    Methods

    Participants enrolled in the Be Healthy in Pregnancy (BHIP) RCT (NCT01693510) had demographic data and pBMI collected at enrollment and adiposity measured at 12-17, 26-28, and 36-38 weeks gestation by BIA (%BF) and SFT (sum and %BF), and also by DXA at 6 months postpartum. Agreement between methods was assessed by Bland Altman plots and McNemar's test and C-statistic for discriminative power.

    Results

    In 181 women with mean pBMI of 25.1 kg/m2 (min: 17.4 kg/m2, max: 39.6 kg/m2) and age 31.6 (SD: 4.0 yr), maternal adiposity increased significantly (p < 0.001) across pregnancy when measured by the sum of SFT or %BF by BIA, but not %BF by SFT. In early pregnancy, BF by BIA and SFT showed good agreement, with BIA values 1.8% greater than SFT, but low agreement in late pregnancy, with BIA values 7.1% greater than SFT. However, in the postpartum, agreement was similar to early pregnancy, and both BIA and SFT demonstrated good agreement with DXA. By pBMI, 45.5% of participants were categorized as overweight/obese, compared to 66.5% by BIA (p < 0.0001) and 54.5% by SFT (p < 0.0001).

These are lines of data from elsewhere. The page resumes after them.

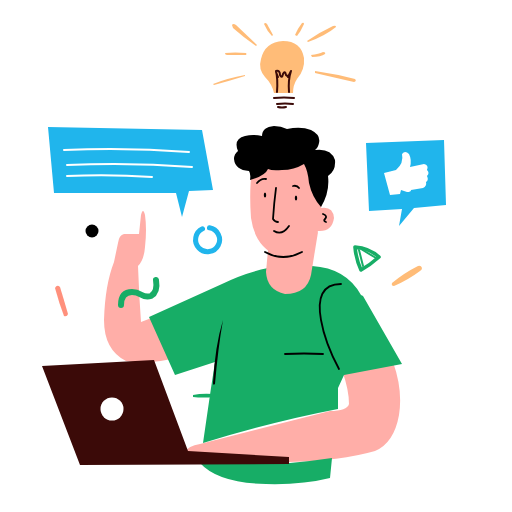
<!DOCTYPE html>
<html lang="en">
<head>
<meta charset="utf-8">
<title>Man with a bright idea at a laptop</title>
<style>
:root {
  --paper: #ffffff;
  --skin: #ffaea8;
  --shirt: #17ad66;
  --bubble: #20b5ec;
  --laptop: #3b0a08;
  --glow: #ffbc78;
  --coral: #ff907c;
  --ink: #000000;
}
html, body { margin: 0; background: var(--paper); overflow: hidden; }
svg { display: block; width: 512px; height: 512px; }
.skin { fill: var(--skin); }
.shirt { fill: var(--shirt); }
.bubble { fill: var(--bubble); }
.laptop { fill: var(--laptop); }
.glow { fill: var(--glow); }
.ink { fill: var(--ink); }
.paper { fill: var(--paper); }
.line { fill: none; stroke: var(--ink); stroke-width: 1.8; stroke-linecap: round; stroke-linejoin: round; }
.text-line { fill: none; stroke: var(--paper); stroke-width: 2; stroke-linecap: round; }
.filament { fill: none; stroke: var(--laptop); stroke-width: 2; stroke-linecap: round; stroke-linejoin: round; }
.green-stroke { fill: none; stroke: var(--shirt); stroke-linecap: round; stroke-linejoin: round; }
</style>
</head>
<body>
<svg viewBox="0 0 512 512" role="img" aria-label="A man with a raised finger sits at a laptop under a glowing light bulb, between two speech bubbles">

  <g id="light-bulb">
    <g id="rays" class="glow">
      <path d="M232 25Q233 23 236 25L257 45L256 46Q243 37 233 28Z"/>
      <path d="M264 24Q265 22 267 24L273 35L272 36Q267 31 264 24Z"/>
      <path d="M302 23Q304 22 304 24Q301 31 297 36L295 35Q298 28 302 23Z"/>
      <path d="M333 26Q336 25 336 27Q325 36 308 42L307 41Q320 32 333 26Z"/>
      <path d="M225 53Q235 52 246 53Q247 54 246 55L227 55Q225 55 225 53Z"/>
      <path d="M311 55Q319 54 323 52Q326 52 325 54Q321 57 312 57Z"/>
      <path d="M213 84Q228 78 245 75L245 76Q229 81 214 85Z"/>
      <path d="M315 71Q336 74 355 79Q357 81 354 82Q332 77 315 73Z"/>
    </g>
    <path class="glow" d="M274 93Q272 84 265 77Q258 69 261 59Q265 42 283 41Q301 41 304 58Q305 70 297 79Q293 85 293 93Z"/>
    <path class="filament" d="M277 92Q278 79 276 71Q280 70 280 75Q282 79 283 74Q285 70 286 75Q289 78 291 71Q288 80 289 92M276 72L278 77M291 71L288 77"/>
    <path class="filament" d="M274 98Q284 97 294 98M277 104Q285 103 293 104M278 107Q282 108 286 107"/>
  </g>

  <g id="message-bubble">
    <path class="bubble" d="M48 127L202 130L213 190L189 191L182 217L176 193L54 193Z"/>
    <path class="text-line" d="M64 150Q126 147 189 152M67 165Q130 162 192 167M67 176Q110 174 152 177"/>
  </g>

  <g id="like-bubble">
    <path class="bubble" d="M366 143L444 140L446 205L414 208L399 226L402 209L369 211Z"/>
    <path class="paper" d="M384 173L396 170Q404 163 402 154Q405 150 409 154Q412 160 410 167L424 164Q429 165 427 170Q430 173 427 176Q429 180 426 182Q427 186 423 188L411 190Q411 192 407 192L401 190L400 194L390 195Z"/>
  </g>

  <g id="confetti">
    <circle class="ink" cx="92" cy="231" r="6.5"/>
    <path d="M204 228A12 12 0 1 0 211 228" fill="none" stroke="var(--bubble)" stroke-width="5" stroke-linecap="round" transform="rotate(-8 209 239)"/>
    <path d="M55 288Q57 284 60 287Q64 300 68 314Q67 317 64 316Q59 303 55 288Z" fill="var(--coral)"/>
    <path class="glow" d="M392 283Q404 273 418 266Q421 265 422 268Q422 270 420 271Q408 280 394 286Q391 286 392 283Z"/>
    <path class="green-stroke" stroke-width="3.6" d="M355 247Q356 259 361 270Q370 265 379 257Q369 248 355 247Z"/>
    <path class="green-stroke" stroke-width="2" d="M359 250L363 266M376 258L361 249"/>
    <path class="shirt" d="M193 395Q202 393 214 394V397Q203 398 193 397Z"/>
  </g>

  <g id="raised-arm">
    <path class="skin" d="M114 262L118 243Q119 235 124 234H139L141 215Q143 207 145 215Q147 229 145 247Q144 260 138 266Q139 295 141 322L154 317L180 357Q150 365 126 361Q104 350 104 320Q105 285 114 262Z"/>
    <path class="green-stroke" stroke-width="6" d="M121 305Q121 292 132 292C142 292 142 299 151 296Q158 292 156 280"/>
  </g>

  <g id="body">
    <path class="skin" d="M342 370L393 362Q403 390 399 415Q394 443 375 451Q340 461 289 462L185 452Q188 446 200 444L330 411Q347 411 349 404Q349 390 342 370Z"/>
    <path class="shirt" d="M149 317L222 284Q244 273 268 268L312 266Q346 268 361 295L363 296L402 364L344 375L338 388V409Q275 421 203 443L211 388L215 362L175 375Z"/>
    <path class="shirt" d="M200 463L290 463Q312 461 332 458L330 478Q302 485 266 484Q218 483 200 463Z"/>
    <path class="skin" d="M268 250L266 272Q267 290 285 294Q307 294 311 275L318 232Z"/>
    <path class="ink" d="M223 320Q218 348 215 384Q213 386 213 383Q215 346 223 320Z"/>
    <path class="line" d="M341 284C322 284 317 298 321 320Q325 343 339 369M285 354Q304 353 323 354"/>
  </g>

  <g id="head">
    <path class="skin" d="M252 170Q249 190 251 218Q255 247 278 256Q300 260 313 246L318 231Q332 232 334 218Q333 206 321 208L327 180L304 155Z"/>
    <path class="line" d="M265 252Q283 262 302 252"/>
    <path class="ink" d="M250 180Q251 174 249 171Q235 170 234 159Q234 154 238 151Q233 139 245 136Q253 134 262 136Q262 127 274 126Q281 126 287 129Q301 126 311 130Q321 135 319 143Q318 148 315 150Q331 148 335 160Q336 171 328 176Q330 192 321 207Q312 197 309 183Q308 171 304 164Q294 170 282 170Q272 171 268 169Q265 176 250 180Z"/>
    <path class="line" d="M276 188Q274 203 273 219Q275 222 278 222M274 231Q282 236 289 226M257 183Q261 178 266 179M293 186Q297 185 299 188M323 214Q328 216 325 219Q323 221 326 222"/>
    <ellipse class="ink" cx="265" cy="195" rx="1.2" ry="2.6"/>
    <ellipse class="ink" cx="296" cy="198" rx="1.2" ry="2.6"/>
  </g>

  <g id="laptop">
    <path class="laptop" d="M42 366L154 360L188 451L289 457V464L80 465Z"/>
    <circle class="paper" cx="112" cy="409" r="11.5"/>
  </g>
</svg>
</body>
</html>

    Conclusions

    In comparison to SFT and BIA, the results suggest that pBMI is less sensitive in identifying participants with excessive adiposity, limiting its use as a screening tool for adiposity-related adverse outcomes in pregnancy. It would be preferable to use a direct measure of adiposity to screen for at-risk pregnancies. Both %BF by BIA and sum of SFT can quantify the change in adiposity across pregnancy and in the postpartum and thus could be adopted as clinical practice tools. Future research efforts should further refine and validate adiposity techniques for use, particularly in mid and late pregnancy.

    Clinical trial

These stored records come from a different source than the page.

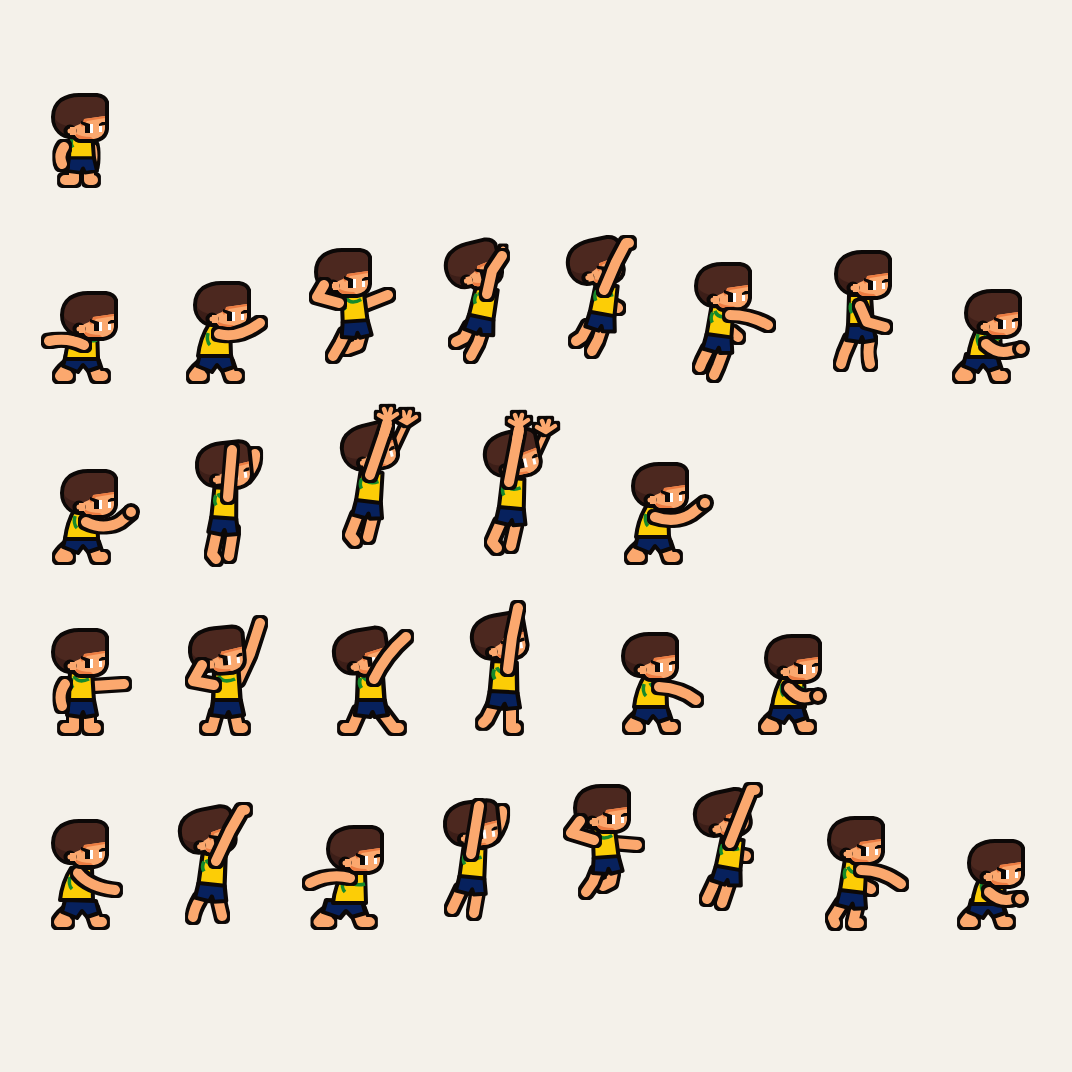
<!DOCTYPE html>
<html lang="en">
<head>
<meta charset="utf-8">
<title>Volleyball player sprite sheet</title>
<style>
:root{--paper:#f4f1ea;--ink:#0c0807;--skin:#fba86e;--skin-shade:#ec7c42;--hair:#4c281f;--hair-shade:#3c1e18;--jersey:#fccd06;--shorts:#07215d;--trim:#178a2b}
html,body{margin:0;width:1072px;height:1072px;overflow:hidden;background:var(--paper)}
svg{display:block}
.limb{fill:none;stroke:var(--skin);stroke-width:10;stroke-linecap:round;stroke-linejoin:round;filter:url(#outline)}
.fingers{fill:none;stroke:var(--skin);stroke-width:4.5;stroke-linecap:round;filter:url(#outline)}
.thin{stroke-width:5}
.jersey,.shorts,.hair,.ear{stroke:var(--ink);stroke-width:4;stroke-linejoin:round}
.jersey{fill:var(--jersey)}
.shorts{fill:var(--shorts)}
.hair{fill:var(--hair)}
.crown{fill:var(--hair-shade)}
.face,.ear{fill:var(--skin)}
.blush{fill:var(--skin-shade)}
.trim{fill:none;stroke:var(--trim);stroke-width:3.5}
.ink{fill:var(--ink)}
.eye{fill:#fff}
</style>
</head>
<body>
<svg width="1072" height="1072" viewBox="0 0 1072 1072" role="img" aria-label="Sprite sheet of a volleyball player in a yellow and blue kit">
<defs>
<filter id="outline" filterUnits="userSpaceOnUse" x="-60" y="-60" width="180" height="220" color-interpolation-filters="sRGB">
<feMorphology in="SourceAlpha" operator="dilate" radius="3" result="grown"/>
<feFlood flood-color="#0c0807"/>
<feComposite in2="grown" operator="in"/>
<feMerge><feMergeNode/><feMergeNode in="SourceGraphic"/></feMerge>
</filter>
<g id="head">
<path class="hair" d="M2 24Q2 13 10 7Q18 2 28 2H46Q54 3 56 9V36Q55 46 43 48H30Q25 48 23 44Q14 45 8 39Q2 33 2 24Z"/>
<path class="crown" d="M4 26Q10 34 23 33L22 42Q14 43 9 38Q4 33 4 26Z"/>
<path class="face" d="M22 34L29 31Q33 29 33 26L54 23V36Q53 44 43 46H31Q26 46 24 42Z"/>
<path class="blush" d="M29 31Q33 29 33 26L54 23V25L36 28L31 34ZM24 40Q30 44 40 44L42 46H31Q26 46 24 42Z"/>
<circle class="ear" cx="19" cy="38" r="4.5" stroke-width="3"/>
<path class="face" d="M19 34H25V42H19Z"/>
<path class="ink" d="M30 28L39 31V40H34V33L30 31ZM51 29H54V32L48 33V31Z"/>
<path class="eye" d="M39 31H42V40H39ZM48 33H51V39H48Z"/>
</g>
<g id="crouch-vest">
<path class="jersey" d="M16 38H37L38 70H5Q7 52 16 38Z"/>
<path class="trim" d="M21 46Q25 54 37 51M15 47Q13 55 17 59"/>
</g>
<g id="stance">
<path class="limb" d="M20-20Q12-14 8-8H16M41-20L45-8H51"/>
<path class="shorts" d="M14-30L45-29L48-17L36-13L31-19L26-12L11-18Z"/>
</g>
<g id="kit">
<path class="jersey" d="M2-6H24L26 25H1Z"/>
<path class="trim" d="M6 0Q10 8 21 3M4 2Q2 8 5 12"/>
<path class="shorts" d="M1 24H26L29 39L17 41L15 36L13 41L-1 39Z"/>
</g>
<path id="open-hand" class="fingers" d="M0 4L-9-1M0 4L-4-7M0 4L3-7M0 4L9-2"/>
</defs>

<rect width="1072" height="1072" fill="var(--paper)"/>

<g id="row-idle">
<g transform="translate(51 93)">
<path class="limb thin" d="M43 54Q45 62 43 72"/>
<path class="limb" d="M23 78V87H14M38 78V87H42"/>
<use href="#kit" transform="translate(17 44) scale(1 .87)"/>
<path class="limb" d="M13 54Q7 62 11 71"/>
<use href="#head"/>
</g>
</g>

<g id="row-jump-serve">
<g transform="translate(60 291)">
<use href="#stance" x="-8" y="93"/><use href="#crouch-vest" y="-2"/>
<path class="limb" d="M24 54Q8 46 -11 50"/>
<use href="#head"/>
</g>
<g transform="translate(193 281)">
<use href="#stance" x="-7" y="103"/><use href="#crouch-vest" y="5"/><use href="#head"/>
<path class="limb" d="M26 53Q45 58 67 42"/>
</g>
<g transform="translate(314 248)">
<path class="limb" d="M46 58L74 47"/>
<path class="limb" d="M47 86L44 97L33 101"/>
<path class="limb" d="M31 86L26 96L19 108"/>
<use href="#kit" transform="translate(26 50) rotate(-4)"/><use href="#head"/>
<path class="limb" d="M25 55L3 49L10 37"/>
</g>
<g transform="translate(444 241)">
<path class="limb thin" d="M57 16L59 8"/>
<path class="limb" d="M26 86L20 97L12 101"/>
<path class="limb" d="M38 90L34 102L27 115"/>
<use href="#kit" transform="translate(29 50) rotate(12)"/><use href="#head" transform="rotate(-14 29 25)"/>
<path class="limb" d="M43 53L48 30L58 15"/>
</g>
<g transform="translate(566 238)">
<path class="limb" d="M44 66L52 70"/>
<path class="limb" d="M22 88L16 99L10 103"/>
<path class="limb" d="M36 90L32 102L26 113"/>
<use href="#kit" transform="translate(27 50) rotate(10)"/><use href="#head" transform="rotate(-12 29 25)"/>
<path class="limb" d="M38 52L50 24L60 5H63"/>
</g>
<g transform="translate(694 262)">
<path class="limb" d="M38 70L44 75"/>
<path class="limb" d="M14 88L8 100L6 105"/>
<path class="limb" d="M30 88L24 104L20 113"/>
<use href="#kit" transform="translate(15 48) rotate(8)"/><use href="#head"/>
<path class="limb" d="M36 53Q56 53 74 63"/>
</g>
<g transform="translate(834 250)">
<path class="limb" d="M16 90L10 104L7 114"/>
<path class="limb" d="M36 90Q33 102 36 114"/>
<use href="#kit" transform="translate(13 51)"/><use href="#head"/>
<path class="limb" d="M26 56L33 72L51 77"/>
</g>
<g transform="translate(964 289)">
<use href="#stance" x="-12" y="95"/><use href="#crouch-vest" x="-1" y="-2"/>
<path class="limb" d="M22 55Q34 66 46 62L57 60"/>
<use href="#head"/>
<circle class="ear" cx="57" cy="60" r="7"/>
</g>
</g>

<g id="row-block">
<g transform="translate(60 469)">
<use href="#stance" x="-8" y="96"/><use href="#crouch-vest"/><use href="#head"/>
<path class="limb" d="M26 53Q44 62 60 53L71 44"/>
<circle class="ear" cx="71" cy="43" r="7"/>
</g>
<g transform="translate(195 441)">
<path class="limb" d="M50 36Q61 24 60 13"/>
<path class="limb" d="M22 90L17 113L21 118"/>
<path class="limb" d="M38 90L34 115"/>
<use href="#kit" transform="translate(17 52) rotate(4)"/><use href="#head" transform="rotate(-6 29 25)"/>
<path class="limb" d="M33 56L37 9"/>
</g>
<g transform="translate(340 423)">
<path class="limb thin" d="M50 34L66 0"/>
<use href="#open-hand" x="67" y="-4"/>
<path class="limb" d="M17 94L10 112L15 118"/>
<path class="limb" d="M33 94L28 114"/>
<use href="#kit" transform="translate(18 53) rotate(7)"/><use href="#head" transform="rotate(-14 29 25)"/>
<path class="limb" d="M30 52L47 2"/>
<use href="#open-hand" x="48" y="-7"/>
<path class="limb" style="filter:none" d="M44 11L47 0"/>
</g>
<g transform="translate(483 430)">
<path class="limb thin" d="M50 30L62 4"/>
<use href="#open-hand" x="63" y="-2"/>
<path class="limb" d="M17 94L9 112L14 118"/>
<path class="limb" d="M33 94L28 116"/>
<use href="#kit" transform="translate(17 53) rotate(5)"/><use href="#head" transform="rotate(-12 29 25)"/>
<path class="limb" d="M26 52L36 0"/>
<use href="#open-hand" x="36" y="-8"/>
<path class="limb" style="filter:none" d="M34 10L36 -1"/>
</g>
<g transform="translate(631 462)">
<use href="#stance" x="-7" y="103"/><use href="#crouch-vest" y="5"/><use href="#head"/>
<path class="limb" d="M24 55Q44 62 60 52L74 41"/>
<circle class="ear" cx="74" cy="41" r="7"/>
</g>
</g>

<g id="row-standing-serve">
<g transform="translate(51 628)">
<path class="limb" d="M42 58L73 56"/>
<path class="limb" d="M23 86V100H14M38 86V100H45"/>
<use href="#kit" transform="translate(17 48)"/>
<path class="limb" d="M14 56Q7 66 11 78"/>
<use href="#head"/>
</g>
<g transform="translate(188 626)">
<path class="limb" d="M50 54L62 28L72 -3"/>
<path class="limb" d="M28 88L24 102H19M47 88L50 102H55"/>
<use href="#kit" transform="translate(24 50) scale(1.1 1)"/><use href="#head" transform="rotate(-5 29 25)"/>
<path class="limb" d="M26 59L5 55L14 39"/>
</g>
<g transform="translate(332 628)">
<path class="limb" d="M27 84L20 100H13M50 84L62 100H67"/>
<use href="#kit" transform="translate(24 48) scale(1.1 1)"/><use href="#head" transform="rotate(-9 29 25)"/>
<path class="limb" d="M42 51Q54 26 74 9"/>
</g>
<g transform="translate(470 613)">
<path class="limb" d="M24 92L17 106L13 110"/>
<path class="limb" d="M41 92V115H46"/>
<use href="#kit" transform="translate(20 54) rotate(3) scale(1.1 1)"/><use href="#head" transform="rotate(-10 29 25)"/>
<path class="limb" d="M38 56L42 24L48 -5"/>
</g>
<g transform="translate(621 632)">
<use href="#stance" x="1" y="103"/><use href="#crouch-vest" x="8" y="5"/><use href="#head"/>
<path class="limb" d="M38 55Q60 56 75 68"/>
</g>
<g transform="translate(764 634)">
<use href="#stance" x="-6" y="101"/><use href="#crouch-vest" x="3" y="3"/>
<path class="limb" d="M25 54Q36 67 47 62L54 62"/>
<use href="#head"/>
<circle class="ear" cx="54" cy="62" r="7"/>
</g>
</g>

<g id="row-spike">
<g transform="translate(51 819)">
<use href="#stance" x="0" y="111"/><use href="#crouch-vest" x="4" y="11"/>
<path class="limb" d="M27 54Q38 68 64 71"/>
<use href="#head"/>
</g>
<g transform="translate(178 807)">
<path class="limb" d="M22 92Q16 102 15 110"/>
<path class="limb" d="M40 92L44 109"/>
<use href="#kit" transform="translate(22 52) rotate(6) scale(1.05 1)"/><use href="#head" transform="rotate(-11 29 25)"/>
<path class="limb" d="M38 54L52 24L64 3H67"/>
</g>
<g transform="translate(326 825)">
<use href="#stance" transform="translate(-16 105) scale(1.16 1)"/><use href="#crouch-vest" x="2" y="8"/>
<path class="limb" d="M24 53Q4 48 -16 58"/>
<use href="#head"/>
</g>
<g transform="translate(443 800)">
<path class="limb" d="M50 36Q60 22 59 11"/>
<path class="limb" d="M18 90L9 109"/>
<path class="limb" d="M35 90L31 113"/>
<use href="#kit" transform="translate(18 52) rotate(6)"/><use href="#head" transform="rotate(-6 29 25)"/>
<path class="limb" d="M28 54L36 6"/>
</g>
<g transform="translate(573 784)">
<path class="limb" d="M40 59L64 61"/>
<path class="limb" d="M40 88L38 98L30 102"/>
<path class="limb" d="M24 88L20 98L13 108"/>
<use href="#kit" transform="translate(18 50) rotate(-4)"/><use href="#head"/>
<path class="limb" d="M21 56L-2 49L7 37"/>
</g>
<g transform="translate(693 790)">
<path class="limb" d="M44 64L53 66"/>
<path class="limb" d="M22 92L14 109"/>
<path class="limb" d="M36 92L29 113"/>
<use href="#kit" transform="translate(26 52) rotate(10)"/><use href="#head" transform="rotate(-12 29 25)"/>
<path class="limb" d="M37 53L48 25L58 0H62"/>
</g>
<g transform="translate(827 816)">
<path class="limb" d="M38 70L44 73"/>
<path class="limb" d="M15 88L6 102L8 107"/>
<path class="limb" d="M30 90L26 107H32"/>
<use href="#kit" transform="translate(15 50) rotate(7)"/><use href="#head"/>
<path class="limb" d="M34 54Q56 54 74 68"/>
</g>
<g transform="translate(967 839)">
<use href="#stance" x="-10" y="91"/><use href="#crouch-vest" x="0" y="-5"/>
<path class="limb" d="M22 53Q34 64 45 60L53 59"/>
<use href="#head"/>
<circle class="ear" cx="53" cy="60" r="7"/>
</g>
</g>
</svg>
</body>
</html>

    The BHIP clinical trial (NCT01693510). REGISTRATION SITE: https://clinicaltrials.gov/ct2/show/NCT01693510.

publication date

  • June 2022